The Boston-based company had intended to offer 4.5 million shares at an estimated price range of $9 to $11 per share, aiming to raise as much as $49.5 million in its initial public offering. Yesterday, it filed for a withdrawal with the Securities and Exchange Commission.
The company, which helps clients with Web development and advises them on their Internet strategies, in April withdrew an earlier IPO registration with the SEC, postponing the offering because of rocky market conditions. At the time, U.S. markets were getting slammed, and technology stocks shed the most value.
Zefer's latest decision to shelve its IPO comes as the overall Internet consulting sector has taken a beating from Wall Street. Investors have turned pessimistic about the future of most players in the crowded and competitive field.
In the past few weeks, players including iXL Enterprises, Viant and Organic have issued earnings warnings and have since seen their stock plummet to single digits per share. A string of analysts have trimmed their profit forecasts or downgraded stock ratings for many in the group in response to an overall shift in consulting projects.

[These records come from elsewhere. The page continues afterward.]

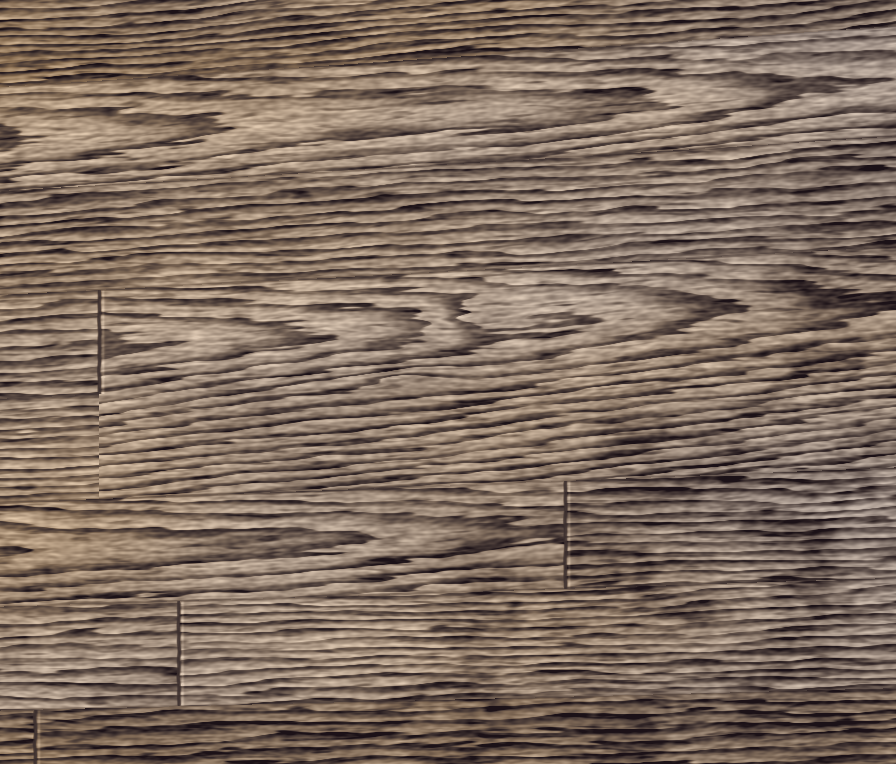
Write a Shadertoy shader that draws this texture.

```glsl
#define PLANK_HEIGHT 0.136
#define FIRST_SEAM 0.07
#define SEAM_WIDTH 0.0016
#define RING_DENSITY 5.0
#define RING_CONTRAST 0.72
#define RING_FEATHER 0.30
#define STREAK_CONTRAST 0.34
#define BASE_TONE 0.85
#define DARK_STAIN vec3(0.19, 0.145, 0.15)
#define MID_OAK vec3(0.475, 0.405, 0.355)
#define LIGHT_OAK vec3(0.755, 0.68, 0.61)

// End joint of each row, bottom to top; 2 lies off the canvas
const float JOINTS[8] = float[8](0.046, 0.234, 0.74, 2.0, 0.13, 2.0, 2.0, 2.0);

float hash(vec2 p) {
    return fract(sin(dot(p, vec2(127.1, 311.7))) * 43758.5453);
}

float cornerSlope(vec2 cell, vec2 offset) {
    float angle = 6.2832 * hash(cell);
    return dot(vec2(cos(angle), sin(angle)), offset);
}

// Gradient noise, roughly -1 to 1
float noise(vec2 p) {
    vec2 i = floor(p), f = p - i;
    vec2 u = f * f * f * (f * (f * 6.0 - 15.0) + 10.0);
    vec2 e = vec2(0.0, 1.0);
    float low = mix(cornerSlope(i, f), cornerSlope(i + e.yx, f - e.yx), u.x);
    float high = mix(cornerSlope(i + e, f - e), cornerSlope(i + e.yy, f - e.yy), u.x);
    return 1.4 * mix(low, high, u.y);
}

float bump(vec2 p, vec2 center, vec2 size) {
    vec2 q = (p - center) / size;
    return exp(-dot(q, q));
}

// Growth rings cut as arches that point along the board
float archRings(vec2 p, float across, float row) {
    float rise = row == 3.0 ? 5.0 : 2.6;
    float rings = RING_DENSITY * sqrt(0.4 + across * across) + rise * p.x - 0.25;
    rings += 0.6 * noise(p * vec2(3.0, 10.0) + row * 7.3);
    if (row == 3.0) {
        rings += 1.2 * bump(p, vec2(0.642, 0.555), vec2(0.065, 0.024));
        rings += 1.0 * bump(p, vec2(0.535, 0.481), vec2(0.06, 0.015));
    }
    return rings;
}

// Growth rings cut as nearly parallel lines
float straightRings(vec2 p, float across, float board) {
    float density = RING_DENSITY * mix(0.75, 1.15, hash(vec2(board, 3.0)));
    return density * across + 1.2 * noise(p * vec2(1.6, 7.0) + board * 5.7)
         + 0.35 * noise(p * vec2(7.0, 26.0) + board);
}

void mainImage(out vec4 fragColor, in vec2 fragCoord) {
    vec2 uv = fragCoord / iResolution.y;
    vec2 p = vec2(uv.x, uv.y - mix(0.02, 0.07, uv.y) * uv.x);

    // Board layout
    float rowPos = (p.y - FIRST_SEAM) / PLANK_HEIGHT;
    float row = floor(rowPos);
    float across = 2.0 * (rowPos - row) - 1.0;
    float joint = JOINTS[clamp(int(row) + 1, 0, 7)];
    float side = step(joint, p.x);
    float seamDist = abs(rowPos - floor(rowPos + 0.5)) * PLANK_HEIGHT;
    float jointDist = abs(p.x - joint + 0.0012 * noise(vec2(p.y * 60.0, row)));
    bool mergedSeam = floor(rowPos + 0.5) == 3.0 && p.x > JOINTS[4];

    // The wide figured board spans two rows
    if (row == 2.0 && p.x > JOINTS[4]) {
        row = 3.0;
        across -= 2.0;
        side = 1.0;
    }
    float board = row + 20.0 * side;
    bool arched = row > 0.0 && mod(row, 2.0) == 1.0 && (side > 0.5) == (row == 3.0);

    // Fibres follow a gently wavy board direction
    vec2 fibre = p + vec2(board * 1.37, 0.006 * noise(p * vec2(4.0, 9.0)));
    float longStreak = noise(fibre * vec2(8.0, 105.0));
    float shortStreak = noise(fibre * vec2(24.0, 210.0) + 31.0);
    float fleck = noise(fibre * vec2(75.0, 260.0) + 67.0);

    // Sharp on one side of each ring, feathered on the other
    float rings = arched ? archRings(p, across, row) : straightRings(p, across, board);
    rings += RING_FEATHER * (longStreak + 0.5 * shortStreak);
    float phase = fract(rings);
    float start = arched ? 0.42 : 0.28;
    float ringDark = smoothstep(start, 0.8, phase) * (1.0 - smoothstep(0.9, 1.0, phase));
    ringDark *= 0.85 + 0.4 * noise(fibre * vec2(5.0, 32.0) + 11.0);

    // Tone from rings, fibres, pores and worn stain
    float tone = BASE_TONE - RING_CONTRAST * ringDark;
    tone += STREAK_CONTRAST * (0.45 * longStreak + 0.75 * shortStreak + 0.55 * fleck);
    tone -= 0.3 * smoothstep(0.25, 0.7, noise(fibre * vec2(20.0, 170.0) + 91.0));
    tone += 0.14 * noise(p * vec2(3.0, 6.0) + 17.0) + 0.1 * (hash(vec2(board, 8.0)) - 0.5);
    float lowerRight = smoothstep(0.3, 1.0, uv.x - uv.y + 0.3);
    float blotch = noise(p * vec2(9.0, 20.0) + 43.0) + 0.5 * noise(p * vec2(35.0, 60.0));
    tone -= lowerRight * (0.06 + 0.3 * smoothstep(0.0, 0.7, blotch));
    tone -= (row < 0.0 || row > 5.0) ? 0.14 : 0.0;

    // Seams and end joints, with a worn pale edge
    float seam = 1.0 - smoothstep(0.3 * SEAM_WIDTH, 1.8 * SEAM_WIDTH, seamDist);
    seam *= mergedSeam ? 0.0 : 0.5 + 0.4 * noise(vec2(p.x * 9.0, floor(rowPos + 0.5) * 3.7));
    float gap = 1.0 - smoothstep(0.6 * SEAM_WIDTH, 2.2 * SEAM_WIDTH, jointDist);
    float wornEdge = bump(vec2(p.x - joint, 0.0), vec2(0.005, 0.0), vec2(0.002, 1.0));
    tone = mix(tone + 0.25 * wornEdge, 0.08, max(0.8 * seam, 0.9 * gap));
    tone = clamp(tone, -0.15, 1.2);

    // Stain colours, warmer on the left and cooler where worn
    vec3 color = tone < 0.5 ? mix(DARK_STAIN, MID_OAK, tone * 2.0)
                            : mix(MID_OAK, LIGHT_OAK, tone * 2.0 - 1.0);
    float warmth = 0.5 - 0.6 * uv.x + 0.6 * noise(p * vec2(2.0, 5.0) + 71.0);
    warmth += (row < 0.0 || row > 5.0) ? 0.4 : 0.0;
    color += warmth * vec3(0.03, 0.0, -0.05) * smoothstep(0.0, 0.6, tone);
    fragColor = vec4(clamp(color, 0.0, 1.0), 1.0);
}
```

Given that most Net consultants are continuing to turn their focus away from dot-com projects to longer-term and more lucrative Fortune 500 engagements, analysts have said companies will see slower revenue growth, since projects will take longer to complete.
Zefer, which filed for its IPO in early January, planned to use the funds raised in the offering to repay debt, for working capital and for other corporate purposes, including possible acquisitions. It has done work for clients such as Sara Lee, Kraft, Greenlight.com and Burger King.
The company, which won $100 million in a second round of funding in May 1999, has swallowed up a number of smaller firms within the past year in an effort to quickly beef up its core offerings and employee base. Zefer employs roughly 750 people and has offices in Boston, Chicago, London, New York, Pittsburgh and San Francisco.
Zefer is being led by Bill Seibel, who was part of the original management team at systems integrator Cambridge Technology Partners. The company was planning to trade on the Nasdaq under the ticker symbol "ZEFR."
Credit Suisse First Boston and Deutsche Bank Securities were managing the offering.